##### Dataset

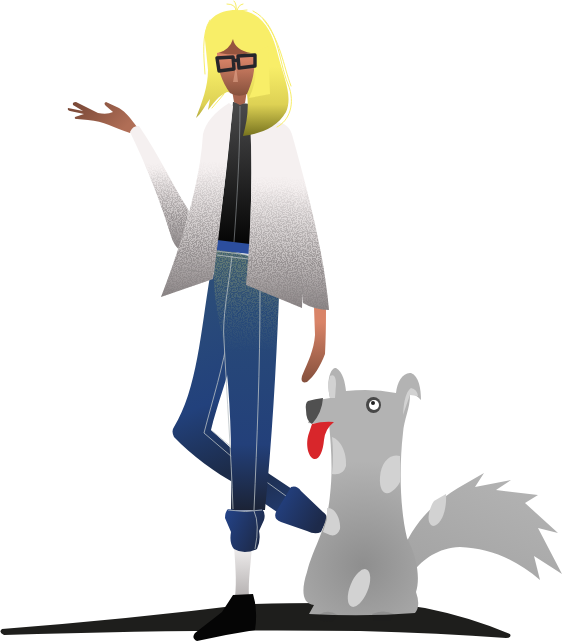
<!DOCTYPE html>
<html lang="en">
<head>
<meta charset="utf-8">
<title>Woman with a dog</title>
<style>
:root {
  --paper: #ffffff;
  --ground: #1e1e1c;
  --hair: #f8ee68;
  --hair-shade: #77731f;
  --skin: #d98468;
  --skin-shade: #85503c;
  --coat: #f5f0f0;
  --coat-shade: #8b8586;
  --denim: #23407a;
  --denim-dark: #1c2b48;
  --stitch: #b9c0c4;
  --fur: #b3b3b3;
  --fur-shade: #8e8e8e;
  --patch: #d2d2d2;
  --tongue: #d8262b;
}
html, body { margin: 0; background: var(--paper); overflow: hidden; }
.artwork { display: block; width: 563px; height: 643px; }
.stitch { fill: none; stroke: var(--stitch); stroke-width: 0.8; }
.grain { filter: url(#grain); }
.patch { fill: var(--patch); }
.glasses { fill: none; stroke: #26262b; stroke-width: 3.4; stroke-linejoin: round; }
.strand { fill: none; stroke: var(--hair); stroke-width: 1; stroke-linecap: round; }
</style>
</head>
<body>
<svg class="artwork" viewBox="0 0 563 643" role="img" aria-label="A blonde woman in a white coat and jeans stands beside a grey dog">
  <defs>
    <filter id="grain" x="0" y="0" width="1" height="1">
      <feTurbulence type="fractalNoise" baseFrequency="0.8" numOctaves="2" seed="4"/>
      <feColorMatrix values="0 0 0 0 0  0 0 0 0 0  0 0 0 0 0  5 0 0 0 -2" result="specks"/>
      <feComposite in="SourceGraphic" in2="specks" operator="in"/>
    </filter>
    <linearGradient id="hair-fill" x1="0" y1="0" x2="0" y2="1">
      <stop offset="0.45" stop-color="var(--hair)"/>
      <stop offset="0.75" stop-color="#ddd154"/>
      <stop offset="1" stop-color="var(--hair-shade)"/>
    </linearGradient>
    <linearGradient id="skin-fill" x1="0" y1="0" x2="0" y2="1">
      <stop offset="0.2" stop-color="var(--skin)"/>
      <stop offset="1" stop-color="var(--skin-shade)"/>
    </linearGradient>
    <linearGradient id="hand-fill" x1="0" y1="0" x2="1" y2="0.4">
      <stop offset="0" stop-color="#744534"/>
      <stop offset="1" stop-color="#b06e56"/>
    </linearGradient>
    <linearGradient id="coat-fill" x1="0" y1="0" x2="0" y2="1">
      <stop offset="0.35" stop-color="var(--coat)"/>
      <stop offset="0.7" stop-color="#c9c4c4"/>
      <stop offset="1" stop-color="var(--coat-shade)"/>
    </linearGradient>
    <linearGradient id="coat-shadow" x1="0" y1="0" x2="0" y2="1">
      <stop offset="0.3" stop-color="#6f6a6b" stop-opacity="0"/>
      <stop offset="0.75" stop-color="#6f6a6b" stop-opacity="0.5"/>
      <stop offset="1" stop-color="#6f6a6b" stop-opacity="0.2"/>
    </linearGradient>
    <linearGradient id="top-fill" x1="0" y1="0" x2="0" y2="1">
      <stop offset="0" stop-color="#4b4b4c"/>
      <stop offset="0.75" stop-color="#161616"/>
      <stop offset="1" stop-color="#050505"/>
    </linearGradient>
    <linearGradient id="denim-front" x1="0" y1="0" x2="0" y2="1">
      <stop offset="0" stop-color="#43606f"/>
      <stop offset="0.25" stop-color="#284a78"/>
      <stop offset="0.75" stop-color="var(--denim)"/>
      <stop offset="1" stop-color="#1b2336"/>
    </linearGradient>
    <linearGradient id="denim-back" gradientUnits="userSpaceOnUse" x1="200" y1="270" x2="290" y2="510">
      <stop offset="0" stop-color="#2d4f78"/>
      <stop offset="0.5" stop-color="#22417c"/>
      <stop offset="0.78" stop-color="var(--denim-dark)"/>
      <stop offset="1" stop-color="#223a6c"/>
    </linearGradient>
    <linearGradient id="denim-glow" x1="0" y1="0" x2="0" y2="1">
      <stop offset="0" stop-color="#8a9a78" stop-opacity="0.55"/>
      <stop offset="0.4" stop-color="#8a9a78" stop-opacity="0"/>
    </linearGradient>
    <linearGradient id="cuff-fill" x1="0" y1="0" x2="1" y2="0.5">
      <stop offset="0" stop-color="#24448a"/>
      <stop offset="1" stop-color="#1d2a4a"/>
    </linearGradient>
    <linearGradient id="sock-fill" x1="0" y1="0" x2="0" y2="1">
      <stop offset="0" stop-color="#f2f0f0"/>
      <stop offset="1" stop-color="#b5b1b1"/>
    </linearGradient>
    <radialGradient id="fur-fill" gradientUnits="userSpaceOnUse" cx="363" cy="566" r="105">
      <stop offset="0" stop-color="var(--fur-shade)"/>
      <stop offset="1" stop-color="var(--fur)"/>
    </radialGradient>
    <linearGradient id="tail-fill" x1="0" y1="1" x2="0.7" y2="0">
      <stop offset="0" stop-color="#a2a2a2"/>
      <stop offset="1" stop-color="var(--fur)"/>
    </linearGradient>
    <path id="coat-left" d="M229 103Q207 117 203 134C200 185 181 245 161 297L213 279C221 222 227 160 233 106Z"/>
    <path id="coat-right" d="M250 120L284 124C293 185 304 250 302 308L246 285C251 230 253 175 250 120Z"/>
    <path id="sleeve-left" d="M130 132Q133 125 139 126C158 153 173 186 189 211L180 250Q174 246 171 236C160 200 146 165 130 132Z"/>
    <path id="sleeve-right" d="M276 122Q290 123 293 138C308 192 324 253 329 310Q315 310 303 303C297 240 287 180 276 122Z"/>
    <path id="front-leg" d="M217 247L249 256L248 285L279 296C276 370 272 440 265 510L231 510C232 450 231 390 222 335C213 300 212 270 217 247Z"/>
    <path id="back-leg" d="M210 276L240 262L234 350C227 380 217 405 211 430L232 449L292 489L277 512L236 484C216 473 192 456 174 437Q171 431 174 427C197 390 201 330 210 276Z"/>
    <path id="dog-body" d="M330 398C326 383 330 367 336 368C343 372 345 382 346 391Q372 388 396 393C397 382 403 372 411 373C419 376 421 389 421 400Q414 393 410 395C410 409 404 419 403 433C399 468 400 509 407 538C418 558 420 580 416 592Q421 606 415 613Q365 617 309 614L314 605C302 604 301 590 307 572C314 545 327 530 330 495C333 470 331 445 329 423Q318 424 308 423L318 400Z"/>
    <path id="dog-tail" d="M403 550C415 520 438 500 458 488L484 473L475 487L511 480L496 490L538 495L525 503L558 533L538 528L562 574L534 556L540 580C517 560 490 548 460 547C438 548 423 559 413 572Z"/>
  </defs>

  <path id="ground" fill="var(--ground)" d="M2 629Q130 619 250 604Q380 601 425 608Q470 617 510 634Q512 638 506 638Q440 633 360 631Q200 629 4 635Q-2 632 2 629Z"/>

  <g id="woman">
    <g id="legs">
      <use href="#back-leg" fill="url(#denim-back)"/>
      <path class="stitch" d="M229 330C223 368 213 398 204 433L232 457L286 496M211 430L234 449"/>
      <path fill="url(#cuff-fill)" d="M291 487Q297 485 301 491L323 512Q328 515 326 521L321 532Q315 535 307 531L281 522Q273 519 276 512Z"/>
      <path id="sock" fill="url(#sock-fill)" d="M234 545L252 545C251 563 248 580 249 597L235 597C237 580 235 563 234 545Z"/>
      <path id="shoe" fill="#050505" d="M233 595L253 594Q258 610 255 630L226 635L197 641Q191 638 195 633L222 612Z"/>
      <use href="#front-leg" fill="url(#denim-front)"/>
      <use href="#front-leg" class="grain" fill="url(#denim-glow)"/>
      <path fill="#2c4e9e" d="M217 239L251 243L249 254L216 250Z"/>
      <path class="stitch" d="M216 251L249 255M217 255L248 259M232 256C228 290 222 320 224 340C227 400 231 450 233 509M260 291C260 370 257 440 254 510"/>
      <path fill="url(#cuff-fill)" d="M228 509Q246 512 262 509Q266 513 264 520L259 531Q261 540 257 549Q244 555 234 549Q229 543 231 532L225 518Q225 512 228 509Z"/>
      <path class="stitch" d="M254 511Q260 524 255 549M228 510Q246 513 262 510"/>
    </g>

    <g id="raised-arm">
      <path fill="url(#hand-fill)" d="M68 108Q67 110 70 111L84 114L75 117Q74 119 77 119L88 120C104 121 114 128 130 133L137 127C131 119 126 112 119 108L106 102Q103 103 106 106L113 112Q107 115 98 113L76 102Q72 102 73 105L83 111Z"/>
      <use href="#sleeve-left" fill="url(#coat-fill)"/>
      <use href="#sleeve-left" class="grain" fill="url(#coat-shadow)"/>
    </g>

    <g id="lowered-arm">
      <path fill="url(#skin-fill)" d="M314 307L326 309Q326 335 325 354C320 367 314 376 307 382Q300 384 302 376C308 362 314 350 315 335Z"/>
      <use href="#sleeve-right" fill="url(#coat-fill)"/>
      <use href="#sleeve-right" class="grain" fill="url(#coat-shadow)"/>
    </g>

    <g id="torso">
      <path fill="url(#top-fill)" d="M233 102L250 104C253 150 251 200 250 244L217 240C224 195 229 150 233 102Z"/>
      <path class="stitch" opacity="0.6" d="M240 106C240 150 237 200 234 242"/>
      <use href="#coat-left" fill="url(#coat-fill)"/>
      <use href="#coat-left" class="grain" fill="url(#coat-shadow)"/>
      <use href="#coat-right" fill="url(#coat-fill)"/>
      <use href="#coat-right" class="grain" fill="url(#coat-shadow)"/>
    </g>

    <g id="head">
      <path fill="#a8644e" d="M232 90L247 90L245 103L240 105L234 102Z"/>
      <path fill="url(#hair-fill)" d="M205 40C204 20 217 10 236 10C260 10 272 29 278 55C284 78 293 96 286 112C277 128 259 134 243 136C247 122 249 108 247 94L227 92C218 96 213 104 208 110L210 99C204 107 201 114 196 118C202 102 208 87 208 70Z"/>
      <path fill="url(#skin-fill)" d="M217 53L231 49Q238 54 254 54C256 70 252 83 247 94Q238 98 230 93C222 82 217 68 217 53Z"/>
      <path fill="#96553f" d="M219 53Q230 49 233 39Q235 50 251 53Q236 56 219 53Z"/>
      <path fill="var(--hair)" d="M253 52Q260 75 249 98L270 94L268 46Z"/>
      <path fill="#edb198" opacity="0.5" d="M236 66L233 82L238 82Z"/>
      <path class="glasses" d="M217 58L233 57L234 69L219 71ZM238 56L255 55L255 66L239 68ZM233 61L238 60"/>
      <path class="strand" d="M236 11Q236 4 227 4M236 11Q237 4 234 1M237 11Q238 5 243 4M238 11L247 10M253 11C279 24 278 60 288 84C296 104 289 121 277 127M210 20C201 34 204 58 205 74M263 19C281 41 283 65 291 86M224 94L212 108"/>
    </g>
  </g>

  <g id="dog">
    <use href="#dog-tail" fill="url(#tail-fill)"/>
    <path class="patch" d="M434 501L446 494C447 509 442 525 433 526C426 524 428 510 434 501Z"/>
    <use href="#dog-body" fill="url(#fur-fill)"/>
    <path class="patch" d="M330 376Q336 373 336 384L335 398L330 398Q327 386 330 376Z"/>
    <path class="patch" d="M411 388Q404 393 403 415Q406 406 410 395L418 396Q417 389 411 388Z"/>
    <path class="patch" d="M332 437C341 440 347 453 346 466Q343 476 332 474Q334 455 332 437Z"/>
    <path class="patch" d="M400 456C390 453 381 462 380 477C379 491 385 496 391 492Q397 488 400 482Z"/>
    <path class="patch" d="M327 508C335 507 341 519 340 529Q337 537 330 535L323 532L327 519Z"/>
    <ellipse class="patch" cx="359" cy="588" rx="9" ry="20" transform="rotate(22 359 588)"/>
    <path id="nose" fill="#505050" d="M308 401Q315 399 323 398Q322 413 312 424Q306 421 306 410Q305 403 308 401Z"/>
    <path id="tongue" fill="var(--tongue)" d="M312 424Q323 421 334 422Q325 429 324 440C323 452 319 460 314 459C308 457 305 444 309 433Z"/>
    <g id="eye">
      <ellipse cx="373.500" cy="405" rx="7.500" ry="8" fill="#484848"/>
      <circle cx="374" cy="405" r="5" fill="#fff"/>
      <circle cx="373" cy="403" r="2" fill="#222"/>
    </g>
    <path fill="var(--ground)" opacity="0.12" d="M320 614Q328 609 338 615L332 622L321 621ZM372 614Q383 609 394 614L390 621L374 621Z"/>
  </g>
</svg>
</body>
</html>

##########

Search the lines above for the string "shade", then show every one that has it.

  --hair-shade: #77731f;
  --skin-shade: #85503c;
  --coat-shade: #8b8586;
  --fur-shade: #8e8e8e;
      <stop offset="1" stop-color="var(--hair-shade)"/>
      <stop offset="1" stop-color="var(--skin-shade)"/>
      <stop offset="1" stop-color="var(--coat-shade)"/>
      <stop offset="0" stop-color="var(--fur-shade)"/>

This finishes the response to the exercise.